Leiter’s father disowned and disinherited him, and Leiter was left to fend for himself, relying on his talents without turning himself into a brand and selling out. Instead he simply continued along his path. Although Leiter never showed anyone the nudes, in the 1970s, he began to plan out a book — though the project was not realized prior to his death in 2013. Instead, he left the works to us, his secrets kept, so that all we have to consider are the photographs.
“Leiter’s gaze is not that of the typical male,” Naggar writes. “The women can in turn be shy, aggressive, or playful, but they always appear to be partners and full participants in a give-and-take, a dialogue, very aware of the photographer and the photograph that is being taken. In other words, these are not traditional nudes but rather portraits of women who happen to be in the nude.”

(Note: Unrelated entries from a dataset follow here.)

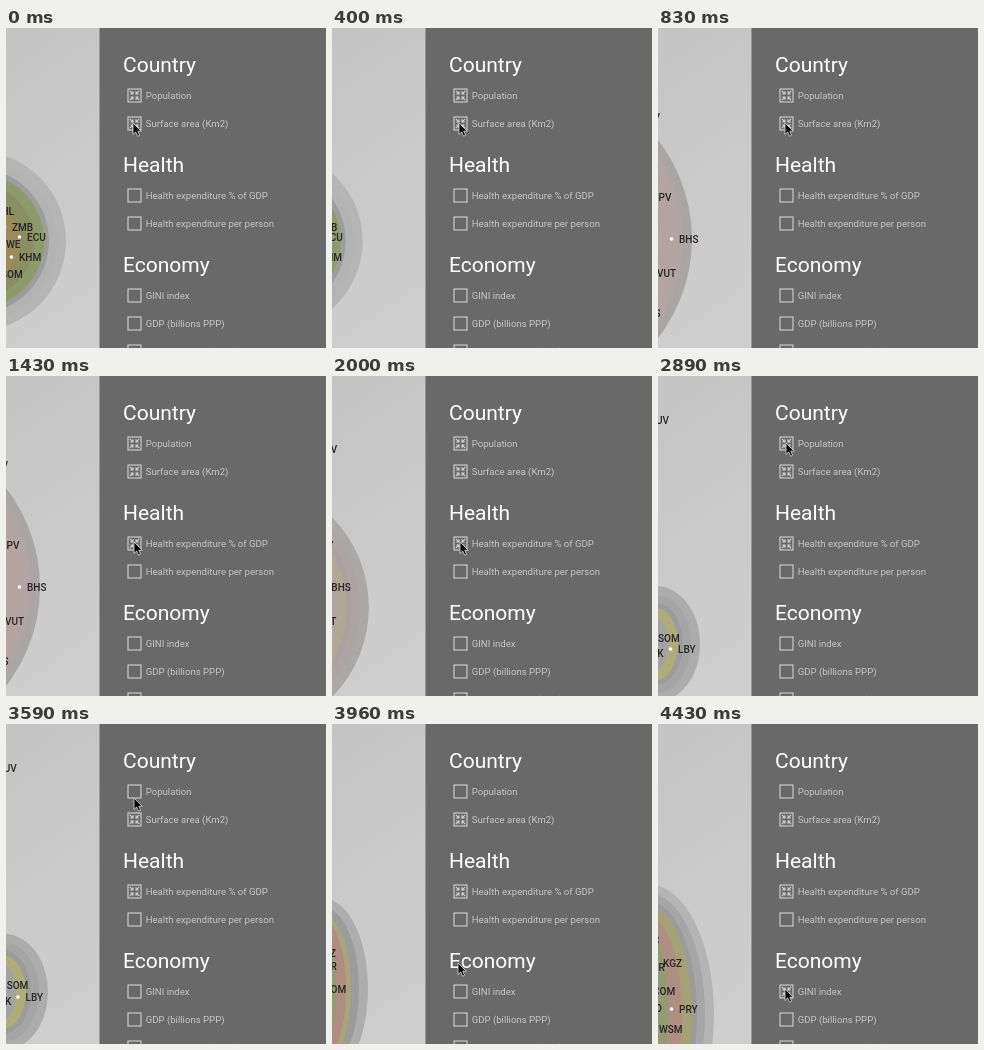
Animation of 320 by 320 pixels, one loop 4530 ms. Source, as an HTML page:

```html
<!DOCTYPE html>
<html lang="en">
<head>
<meta charset="utf-8">
<title>Indicator picker</title>
<style>
  html, body { margin: 0; width: 100%; height: 100%; overflow: hidden; background: #696969; }
  svg { display: block; width: 100vw; height: 100vh; font-family: Roboto, Arial, sans-serif; }
  .heading { font-size: 21px; fill: #fff; }
  .option { font-size: 9.6px; fill: #c6c6c6; }
  .code { font-size: 10px; font-weight: 500; fill: #262626; }
  .box { fill: none; stroke: #d2d2d2; stroke-width: 1.1; }
</style>
</head>
<body>
<svg id="stage" viewBox="0 0 320 320">
  <defs>
    <linearGradient id="wall" x1="0" y1="0" x2="0.2" y2="1">
      <stop offset="0" stop-color="#c4c4c4"/>
      <stop offset="1" stop-color="#cecece"/>
    </linearGradient>
  </defs>
  <rect width="94" height="320" fill="url(#wall)"/>
  <g id="chart"></g>
  <rect x="93.5" width="227" height="320" fill="#696969"/>
  <g id="panel"></g>
  <path id="cursor" d="M0 0V11.5L2.7 9L4.6 13.2L6.6 12.3L4.8 8.2H8.3Z" fill="#080808" stroke="#ddd" stroke-width=".8"/>
</svg>
<script>
const LOOP = 4530;
const $ = id => document.getElementById(id);

function add(parent, tag, attrs, text) {
  const el = document.createElementNS('http://www.w3.org/2000/svg', tag);
  for (const key in attrs) el.setAttribute(key, attrs[key]);
  if (text) el.textContent = text;
  parent.appendChild(el);
  return el;
}

// Each shape is an ellipse [cx, cy, rx, ry]; its bands run from the rim inwards.
const insets = [0, 9, 17, 22, 32, 46];
const shapes = {
  wide:    { ellipse: [-30, 213, 90, 90],    bands: ['b5b5b5', 'b3b3b3', '9d9d9d', '8c9a6c', '8b8d62', '9b8a5a'] },
  hidden:  { ellipse: [-92, 213, 90, 90],    bands: ['b5b5b5', 'b3b3b3', '9d9d9d', '8c9a6c', '8b8d62', '9b8a5a'] },
  tall:    { ellipse: [-127, 211, 161, 161], bands: ['aaa6a5', 'b2a5a4', 'b4a5a3', 'b3a4a2', 'b4a5a3', 'b4a5a3'] },
  small:   { ellipse: [-2, 268, 44, 58],     bands: ['acacac', 'a5a5a5', '9b9b9b', 'b0ab7a', 'a2a2a0', '9c9c98'] },
  small2:  { ellipse: [-2, 268, 44, 58],     bands: ['acacac', 'a5a5a5', '9b9b9b', 'b0ab7a', 'a2a2a0', '9c9c98'] },
  narrow:  { ellipse: [-8, 265, 44, 90],     bands: ['adadad', '9b9b9b', 'a8a57c', 'b08d80', '929b72', 'b08a72'] },
  big:     { ellipse: [-10, 290, 66, 130],   bands: ['b4b4b4', 'a6a6a6', '9b9b9b', 'a6a076', 'ae9080', '929b74'] }
};

// Start point of each country code in the shapes that show it.
const codes = {
  PHL: { wide: [-11, 183] },
  ZMB: { wide: [6, 199] },
  ECU: { wide: [21, 209] },
  ZWE: { wide: [-6, 216] },
  KHM: { wide: [13, 229] },
  SOM: { wide: [-5, 246], small: [0, 262], small2: [1, 262] },
  TUV: { tall: [-17, 89], small: [-8, 44], small2: [-8, 44] },
  CPV: { tall: [-6, 169] },
  BHS: { tall: [21, 211] },
  VUT: { tall: [-1, 245] },
  TLS: { tall: [-15, 285] },
  LBY: { small: [20, 273], small2: [20, 273] },
  PAK: { small: [-13, 277], small2: [-13, 277] },
  GNB: { small: [-19, 291] },
  KGZ: { narrow: [-15, 229], big: [5, 239] },
  MMR: { narrow: [-19, 242], big: [-17, 243] },
  COM: { narrow: [-8, 265], big: [-5, 267] },
  NIC: { big: [-15, 216] },
  LAO: { big: [-15, 284] },
  PRY: { big: [21, 285] },
  WSM: { big: [1, 305] }
};

// [time, value] keys, eased between neighbours.
const shapeKeys = [[0, 'wide'], [160, 'wide'], [660, 'hidden'], [700, 'hidden'], [820, 'tall'],
  [1800, 'tall'], [2300, 'small'], [2860, 'small'], [3160, 'small2'], [3570, 'small2'],
  [3950, 'narrow'], [4000, 'narrow'], [4420, 'big'], [LOOP, 'big']];
const cursorKeys = [[0, [127, 95]], [840, [127, 95]], [1200, [128, 166]], [2310, [128, 166]],
  [2400, [128, 180]], [2830, [128, 67]], [3000, [128, 67]], [3160, [128, 74]], [3600, [128, 74]],
  [3960, [126, 239]], [4130, [127, 265]], [LOOP, [127, 265]]];

const headings = [['Country', 44], ['Health', 144], ['Economy', 244]];
const options = [
  ['Population', 67, t => t < 2900],
  ['Surface area (Km2)', 95, () => true],
  ['Health expenditure % of GDP', 167, t => t >= 1260],
  ['Health expenditure per person', 195, () => false],
  ['GINI index', 267, t => t >= 4150],
  ['GDP (billions PPP)', 295, () => false],
  ['GDP per capita (PPP)', 323, () => false]
];

const bands = insets.map(() => add($('chart'), 'ellipse', {}));
const tags = Object.entries(codes).map(([name, spots]) => {
  const el = add($('chart'), 'g', {});
  add(el, 'circle', { cx: -7.5, r: 1.8, fill: '#fff' });
  add(el, 'text', { class: 'code', y: 3.6 }, name);
  return { el, spots, rest: [-40, Object.values(spots)[0][1]] };
});

headings.forEach(([name, y]) => add($('panel'), 'text', { class: 'heading', x: 117, y }, name));
const arm = 'M1.5 4.2V1.5H4.2M1.5 1.5L4.7 4.7';
const marks = options.map(([name, y, isOn]) => {
  const row = add($('panel'), 'g', { class: 'box', transform: `translate(128.5 ${y + .5})` });
  add(row, 'rect', { x: -6.5, y: -6.5, width: 13, height: 13 });
  const mark = add(row, 'g', {});
  for (let k = 0; k < 4; k++) add(mark, 'path', { d: arm, transform: `rotate(${k * 90})` });
  add($('panel'), 'text', { class: 'option', x: 139.7, y: y + 4 }, name);
  return { mark, isOn };
});

const mix = (a, b, p) => a.map((v, i) => v + (b[i] - v) * p);
const rgb = hex => [0, 2, 4].map(i => parseInt(hex.substr(i, 2), 16));
const ease = p => p * p * (3 - 2 * p);

function between(keys, t) {
  let i = 1;
  while (i < keys.length - 1 && t >= keys[i][0]) i++;
  const [t0, from] = keys[i - 1], [t1, to] = keys[i];
  return { from, to, p: ease((t - t0) / (t1 - t0)) };
}

function draw(t) {
  const { from, to, p } = between(shapeKeys, t);
  const a = shapes[from], b = shapes[to];
  const [cx, cy, rx, ry] = mix(a.ellipse, b.ellipse, p);
  bands.forEach((el, i) => {
    el.setAttribute('cx', cx);
    el.setAttribute('cy', cy);
    el.setAttribute('rx', Math.max(0, rx - insets[i]));
    el.setAttribute('ry', Math.max(0, ry - insets[i]));
    el.setAttribute('fill', `rgb(${mix(rgb(a.bands[i]), rgb(b.bands[i]), p).map(Math.round)})`);
  });
  tags.forEach(({ el, spots, rest }) => {
    const spot = mix(spots[from] || rest, spots[to] || rest, p);
    el.setAttribute('transform', `translate(${spot})`);
  });
  marks.forEach(({ mark, isOn }) => mark.setAttribute('visibility', isOn(t) ? 'visible' : 'hidden'));
  const move = between(cursorKeys, t);
  $('cursor').setAttribute('transform', `translate(${mix(move.from, move.to, move.p)})`);
}

const start = performance.now();
function tick() {
  draw((performance.now() - start) % LOOP);
  requestAnimationFrame(tick);
}
tick();
</script>
</body>
</html>
```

They are subject, not objects, not extensions of the photographer’s ego. They are not reduced to the realm of muse, a romantic notion at best, but rather treated as co-collaborators in the creation of the image. They are individuals, rather than archetypes. Women whose voices are expressed in gesture and expression, so that their beauty is not merely skin deep.
In the book’s afterword, Richard Benton makes it clear: “The women in these photographs are unguarded; they are naked, not nude, not clothed with the invisible garb of ‘art.’ They are just out there, these women, frail and beautiful and deeply human. I look at this book and I know exactly why Saul spent his life taking photographs of them.”
All images: © Saul Leiter Foundation, courtesy of Steidl.